There is always something to be learned, or at least considered, when looking at other sports and particularly successful athletes who have excelled in their field. Various techniques and training approaches sometimes have some cross-over benefits and, even if you’re not looking to sprint like Usain Bolt or rock a pair of huge pythons like Arnold Schwartzenegger, what makes a certain athlete successful sometimes translates across competitive platforms.
Body builders, for instance, understand that their looks rely on having perfectly proportioned bodies. And, although boxing is not about how good you look, having balance in muscular structure and body strength undoubtedly has benefits that apply to the ring.
In the last installment of Balance isn’t Just About Coordination we talked a specific trick to gaining better symmetry in your boxing physique, but there are also some basic strength-building exercise that you can incorporate into your regular routine to help balance you out, physically, as a fighter.

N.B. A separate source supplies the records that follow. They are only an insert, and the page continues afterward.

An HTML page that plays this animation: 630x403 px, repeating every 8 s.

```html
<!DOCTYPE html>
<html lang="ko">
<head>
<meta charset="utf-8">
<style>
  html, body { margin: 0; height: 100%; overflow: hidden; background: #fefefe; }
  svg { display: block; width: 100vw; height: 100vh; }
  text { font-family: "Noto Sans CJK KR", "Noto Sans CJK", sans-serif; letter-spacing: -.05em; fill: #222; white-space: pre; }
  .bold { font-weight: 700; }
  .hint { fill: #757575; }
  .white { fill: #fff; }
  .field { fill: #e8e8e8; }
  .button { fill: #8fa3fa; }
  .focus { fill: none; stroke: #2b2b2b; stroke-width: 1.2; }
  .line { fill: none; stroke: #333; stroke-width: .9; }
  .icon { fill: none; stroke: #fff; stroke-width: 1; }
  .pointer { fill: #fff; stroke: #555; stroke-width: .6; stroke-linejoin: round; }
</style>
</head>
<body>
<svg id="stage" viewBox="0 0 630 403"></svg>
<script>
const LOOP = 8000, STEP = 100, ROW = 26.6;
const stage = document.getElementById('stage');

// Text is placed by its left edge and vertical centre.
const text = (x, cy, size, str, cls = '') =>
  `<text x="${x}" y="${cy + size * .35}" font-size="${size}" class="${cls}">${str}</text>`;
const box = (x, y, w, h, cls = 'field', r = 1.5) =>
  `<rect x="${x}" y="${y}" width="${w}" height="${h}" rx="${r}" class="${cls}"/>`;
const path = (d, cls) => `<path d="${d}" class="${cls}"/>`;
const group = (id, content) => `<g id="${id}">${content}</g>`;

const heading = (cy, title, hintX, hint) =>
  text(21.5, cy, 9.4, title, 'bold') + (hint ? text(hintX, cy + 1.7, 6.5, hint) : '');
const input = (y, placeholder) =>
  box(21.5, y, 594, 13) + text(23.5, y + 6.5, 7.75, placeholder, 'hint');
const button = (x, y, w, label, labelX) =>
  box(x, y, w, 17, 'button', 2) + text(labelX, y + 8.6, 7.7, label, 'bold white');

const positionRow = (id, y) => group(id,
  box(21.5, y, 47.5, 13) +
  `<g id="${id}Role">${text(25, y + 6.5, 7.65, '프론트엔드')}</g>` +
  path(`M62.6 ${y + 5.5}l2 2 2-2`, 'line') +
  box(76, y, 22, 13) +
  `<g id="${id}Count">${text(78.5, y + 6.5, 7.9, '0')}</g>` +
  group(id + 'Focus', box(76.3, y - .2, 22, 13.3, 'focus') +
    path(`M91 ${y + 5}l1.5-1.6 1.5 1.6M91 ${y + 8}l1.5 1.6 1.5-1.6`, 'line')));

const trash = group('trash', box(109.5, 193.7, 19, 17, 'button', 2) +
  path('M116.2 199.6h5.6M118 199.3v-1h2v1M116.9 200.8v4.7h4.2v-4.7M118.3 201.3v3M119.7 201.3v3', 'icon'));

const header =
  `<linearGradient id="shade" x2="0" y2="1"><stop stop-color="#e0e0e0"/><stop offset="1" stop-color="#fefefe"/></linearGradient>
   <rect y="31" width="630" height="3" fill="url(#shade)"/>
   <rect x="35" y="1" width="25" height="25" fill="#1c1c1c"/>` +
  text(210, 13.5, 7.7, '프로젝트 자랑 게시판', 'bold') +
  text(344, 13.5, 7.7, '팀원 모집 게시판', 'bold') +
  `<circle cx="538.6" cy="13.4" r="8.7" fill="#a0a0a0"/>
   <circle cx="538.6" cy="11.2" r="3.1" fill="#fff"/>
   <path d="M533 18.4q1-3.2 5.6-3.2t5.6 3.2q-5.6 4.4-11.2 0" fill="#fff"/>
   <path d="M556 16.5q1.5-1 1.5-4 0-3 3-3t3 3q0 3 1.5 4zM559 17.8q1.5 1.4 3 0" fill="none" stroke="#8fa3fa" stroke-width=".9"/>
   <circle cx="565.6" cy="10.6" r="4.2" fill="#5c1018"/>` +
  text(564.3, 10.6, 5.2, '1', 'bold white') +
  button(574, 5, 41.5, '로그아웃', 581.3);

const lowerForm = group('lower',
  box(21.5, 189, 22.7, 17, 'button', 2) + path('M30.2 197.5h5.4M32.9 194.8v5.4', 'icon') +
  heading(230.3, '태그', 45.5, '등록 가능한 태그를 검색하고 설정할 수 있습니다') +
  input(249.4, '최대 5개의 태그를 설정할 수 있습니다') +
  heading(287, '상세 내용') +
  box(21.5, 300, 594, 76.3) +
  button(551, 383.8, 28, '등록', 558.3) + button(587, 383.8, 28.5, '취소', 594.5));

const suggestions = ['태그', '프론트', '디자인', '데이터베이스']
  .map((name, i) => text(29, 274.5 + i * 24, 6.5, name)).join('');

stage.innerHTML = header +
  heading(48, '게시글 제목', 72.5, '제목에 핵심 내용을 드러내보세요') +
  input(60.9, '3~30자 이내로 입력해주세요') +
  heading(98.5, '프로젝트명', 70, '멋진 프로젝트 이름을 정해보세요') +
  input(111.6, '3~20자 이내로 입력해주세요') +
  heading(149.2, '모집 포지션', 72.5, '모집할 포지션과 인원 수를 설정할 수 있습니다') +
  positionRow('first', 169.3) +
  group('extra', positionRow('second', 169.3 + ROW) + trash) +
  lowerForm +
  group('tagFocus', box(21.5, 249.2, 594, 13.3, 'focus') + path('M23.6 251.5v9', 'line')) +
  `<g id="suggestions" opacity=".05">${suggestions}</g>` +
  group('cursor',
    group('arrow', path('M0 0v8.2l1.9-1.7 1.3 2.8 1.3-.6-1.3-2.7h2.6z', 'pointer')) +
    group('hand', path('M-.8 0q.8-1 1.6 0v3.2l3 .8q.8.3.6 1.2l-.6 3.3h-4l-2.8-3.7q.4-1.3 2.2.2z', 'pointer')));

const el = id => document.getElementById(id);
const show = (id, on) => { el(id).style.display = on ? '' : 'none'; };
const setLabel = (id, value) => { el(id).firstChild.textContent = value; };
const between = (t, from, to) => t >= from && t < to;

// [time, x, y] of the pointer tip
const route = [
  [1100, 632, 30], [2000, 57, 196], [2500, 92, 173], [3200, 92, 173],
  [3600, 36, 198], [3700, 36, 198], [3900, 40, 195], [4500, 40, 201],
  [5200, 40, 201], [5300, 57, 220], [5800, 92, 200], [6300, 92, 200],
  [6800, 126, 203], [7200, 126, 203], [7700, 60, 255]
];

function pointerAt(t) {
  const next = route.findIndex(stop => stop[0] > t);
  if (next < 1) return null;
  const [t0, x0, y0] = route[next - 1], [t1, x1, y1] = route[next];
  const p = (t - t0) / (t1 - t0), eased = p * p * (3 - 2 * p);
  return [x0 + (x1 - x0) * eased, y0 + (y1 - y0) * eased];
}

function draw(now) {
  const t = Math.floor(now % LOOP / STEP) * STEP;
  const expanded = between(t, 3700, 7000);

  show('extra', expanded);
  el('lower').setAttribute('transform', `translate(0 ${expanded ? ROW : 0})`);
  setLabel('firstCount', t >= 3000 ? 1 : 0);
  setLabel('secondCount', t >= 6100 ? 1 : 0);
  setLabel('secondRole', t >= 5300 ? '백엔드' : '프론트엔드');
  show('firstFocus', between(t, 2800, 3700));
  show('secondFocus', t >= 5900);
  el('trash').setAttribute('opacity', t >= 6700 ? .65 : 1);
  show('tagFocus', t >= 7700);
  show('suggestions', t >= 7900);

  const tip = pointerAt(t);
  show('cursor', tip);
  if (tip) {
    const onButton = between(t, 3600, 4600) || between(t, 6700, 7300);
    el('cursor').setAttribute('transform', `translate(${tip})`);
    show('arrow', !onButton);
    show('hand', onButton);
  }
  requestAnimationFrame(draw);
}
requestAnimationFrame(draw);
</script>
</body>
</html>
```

Another approach to creating more strength symmetry in your body is to specifically train muscles you don’t ordinarily use day-to-day in the gym. You may say, “Well if I don’t use them in the gym then why would I need to train them?” The answer is twofold. For one reason, as stated before, a symmetrically-balanced frame reduces injury by sharing the workload and muscular demands. The second reason is, if you’ve ever been in actual fight and not just training, you know how sore you can be after that. The reason is that there are demands that happen in the ring in the throes of combat that are more demanding and more varied than what you’re doing in the gym. Training to be better balanced will help you be better prepared for what you encounter in the ring.
You can develop those underutilized muscle groups by focusing on exercises that specifically target them. For instance, your biceps don’t get used very often in the ring. They are somewhat engaged by extension of the triceps and in uppercuts or when you’re holding or clenching, but aside from that, there aren’t a lot of direct demands placed on the biceps. So, a nice addition to your workout routine, even if only occasionally, might be an underhanded medicine ball toss. This will place demands on your biceps and provide resistance training that could serve you come fight time.
Another muscle group that doesn’t get used quite as often, except in clenching and in throwing power punches are the lat muscles. Adding some basic pull-ups to your routine is a great addition to your training regimen. This exercise will help you to gain that V-shape, which isn’t just about looks. The wider upper back that pull-ups can produce will help you gain overall power in your punches. It is one of the body’s largest muscle groups so zeroing in on it can only help you.
Another set of muscles that might not be getting a lot of work are your lower back muscles. The muscles in your lower back muscles are important because they help balance out your core. They stabilize your abdominal muscles and help you in the delivery of punches by giving you the ability to gain full rotation on your punch. In terms of boxing, they can also improve your side to side movement, your upper body movement and your ability to absorb punches to the body or head. You can strengthen your lower back muscles by doing inverted twists on a Roman chair or hyper extensions on the floor. Even a basic barbell rowing exercise will increase your lower back strength.
There are an endless amount of options you have for creating muscular balance, but how do you know they’re working? One of the best ways to measure this is, after a strenuous workout, do a body check-up and identify which muscles are not fatigued and which areas of your body have not been taxed. It sounds simple enough, but you know your body better than anybody else, you know what your capabilities are and you know how to identify where those weak spots exist.
No matter how long you’ve been in the gym you’ve probably heard a coach or fighter talk about the importance of balance. Being balanced from a coordination perspective is drastically different than being muscularly balanced. Both are critical, but there are 640 muscles wrapped around your skeletal frame. If you want to be fully prepared for anything and everything you could encounter in the ring, you need to engage as many of those 640 muscles as you possibly can. It’s a numbers game gang and he who can rack up the most, effective hours in the gym, while consistently performing the best he can for each and every training session, who knows how to train smart, not just hard, is going to be the victor. That’s a fact you can count on.